Donald Trump has done everything he can to convince voters that Joe Biden’s remarks about oil were the greatest gaffe in the history of presidential debates. But the polls have told a different story since the debate, even in the states Trump predicted there would be a great uprising.
Here are three reasons why Joe Biden is steadily crushing Trump on energy and climate change at the ballot box.
First, it wasn’t a gaffe. It was the truth, and most Americans agree with Biden.
This is what Biden actually said: “I would transition away from the oil industry, yes. The oil industry pollutes, significantly. It has to be replaced by renewable energy over time.”
According to post-debate polling from Politico, only 19% of registered voters oppose “transitioning the United States from using fossil fuels to using renewable energy.” Even a majority of Republicans support a transition.
Trump is swimming upstream against Americans’ powerful belief in the future of clean energy. In fact, 82% of registered voters believe that “the primary goal of U.S. energy policy should be achieving 100% clean energy,” according to another poll by Yale.
Second, Biden has successfully advanced his vision of economic growth and opportunity by painting a tangible picture for voters focused on clean energy.
Wind and solar power are “the fastest-growing jobs and they pay good prevailing wages, 45–50 bucks an hour,” Biden told voters during the debate.
Trump is chasing an economic message of his own: protecting fracking in Pennsylvania. But it’s likely a dry well politically, with few undecided votes in play. Just 12% of Pennsylvanians believe that natural gas drilling has greatly improved the quality of life in those communities where drilling is taking place, according to a 2020 poll by Franklin & Marshall College.
Moreover, the poll found that only 38% of Pennsylvanians believe the economic benefits of natural gas drilling outweigh the possible environmental damage. When Biden says he wants to clean up fracking, not ban it, he is speaking to them. Hard-working Pennsylvanians in the natural gas industry want their kids to have clean water too.
Third, climate change is a winning political issue for Democrats. 68% of registered voters say climate change will be an important issue in their presidential vote, according to a poll by Pew Research Center.

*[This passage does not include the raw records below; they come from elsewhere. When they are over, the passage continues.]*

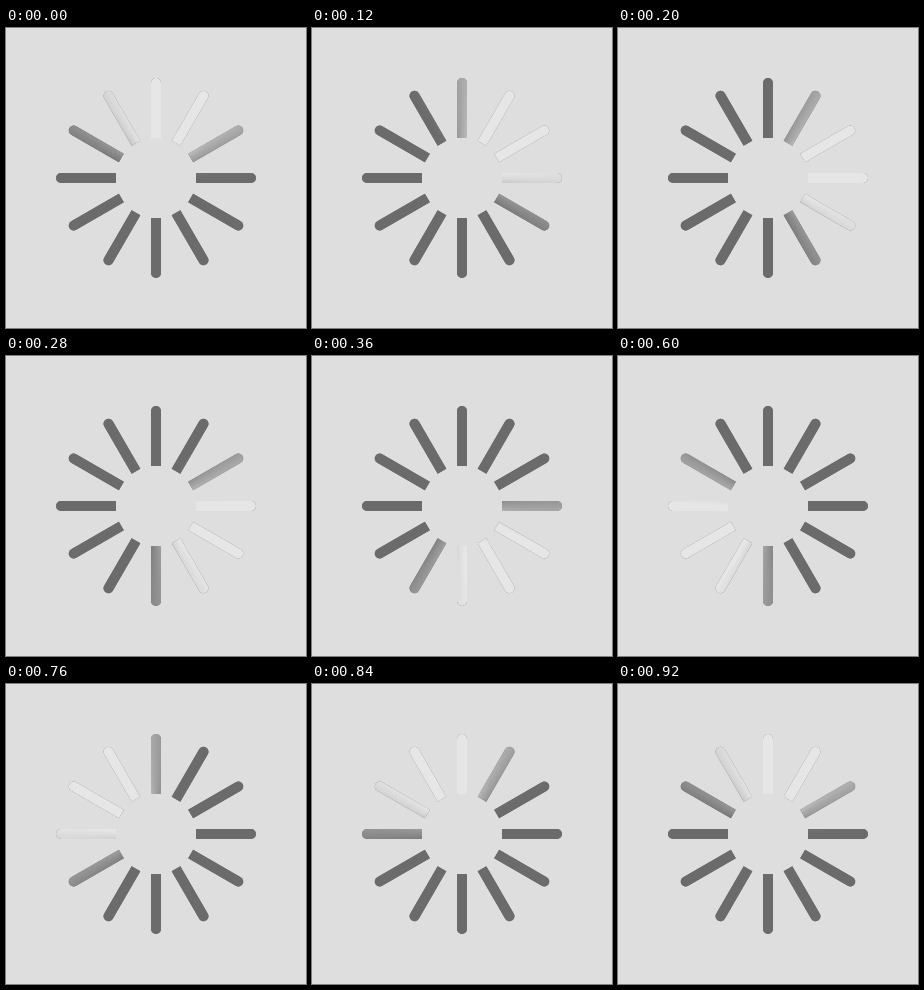
Write an HTML page with a canvas that moves like this. It is 300 px wide and 300 px high and loops after 0.96 s.

```html
<!DOCTYPE html>
<html lang="en">
<head>
<meta charset="utf-8">
<title>Spinner</title>
<style>
  html, body { margin: 0; width: 100%; height: 100%; overflow: hidden; background: #dedede; }
  canvas { display: block; width: 300px; height: 300px; }
</style>
</head>
<body>
<canvas id="stage" width="300" height="300"></canvas>
<script>
const ctx = document.getElementById('stage').getContext('2d');
const STEP = 40, STEPS = 24;
const BASE = 107, GLOW = 230, BACK = '#dedede';
const grey = v => `rgb(${v},${v},${v})`;

// Brightness around the moving highlight: [degrees from its heading, grey level]
const profile = [
  [-180, BASE], [-78, BASE], [-68, 116], [-57, 144], [-47, 168], [-32, 212],
  [-23, GLOW], [36, GLOW], [44, 218], [60, 168], [72, 138], [82, 114], [90, BASE], [180, BASE]
];

// Twelve bars, square at the hub and round at the rim
const bars = new Path2D();
const bar = new Path2D('M-5 -40V-95A5 5 0 0 1 5 -95V-40Z');
for (let i = 0; i < 12; i++) {
  bars.addPath(bar, new DOMMatrix().translate(150, 150).rotate(i * 30));
}

function draw(time) {
  const step = Math.floor(time / STEP) % STEPS;
  const heading = step / (STEPS - 1) * 2 * Math.PI;
  const sweep = ctx.createConicGradient(heading + Math.PI / 2, 150, 150);
  for (const [deg, level] of profile) sweep.addColorStop((deg + 180) / 360, grey(level));

  ctx.fillStyle = BACK;
  ctx.fillRect(0, 0, 300, 300);
  // The dark layer below leaves a fine rim around the lit bars
  ctx.fillStyle = grey(BASE);
  ctx.fill(bars);
  ctx.fillStyle = sweep;
  ctx.fill(bars);
}

const start = performance.now();
function tick() {
  draw(performance.now() - start);
  requestAnimationFrame(tick);
}
tick();
</script>
</body>
</html>
```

The political proving ground for climate change came in the 2018 mid-term elections when dozens of Democrats won seats in tight House elections by profiling climate change.
The key to Democrat’s success in 2020 could be the army of climate voters and volunteers that is bigger and broader than ever before.
Climate change is seen as the #1 issue for Democratic voters, according to an NPR poll. Today, climate disasters are up close and personal for Americans in battleground states throughout the nation. Climate-driven volunteers are talking to neighbors, staffing phone banks, and working the polls for Biden and Democrats.
And climate change is driving Americans who sat home in 2016 to turn out and vote this year in numbers that are already setting records. Number-crunching political consultants have determined that climate ads, such as this one featuring Biden speaking about climate change, are the #1 performer across all issues when it comes to mobilizing young voters.
Not surprisingly, Biden is airing a new climate video ad for the final week of the campaign.
Even Trump’s gleeful attacks on the Green New Deal are falling flat. FiveThirtyEight includes a “mini Green New Deal” on its list of “Issues that Divide Republicans,” noting that 45% of Republicans support a Biden-like “$2 trillion plan to increase the use of renewable energy and build energy-efficient infrastructure.”
In addition to ceding the climate vote to Biden, Trump’s hostility toward climate science has created fertile ground for voter distrust over his approach to COVID. After all, his claims that we have rounded the final turn of the pandemic is a mirror image of his claims that climate change is a hoax, downplaying the devastating reality even as wildfires and other climate disasters strike.
To sum up, Biden’s decision to lean in on clean energy is mobilizing a massive army of climate-first voters, shining a spotlight on his plan to create millions of good-paying clean energy jobs, and reminding voters of Trump’s anti-science approach to big threats, including the pandemic.
No wonder that, according to CNN’s post-debate poll, 67% of likely voters who watched the final debate believe that Biden would be better than Trump at handling climate change.
That’s not a gaffe. But it could be the winning strategy.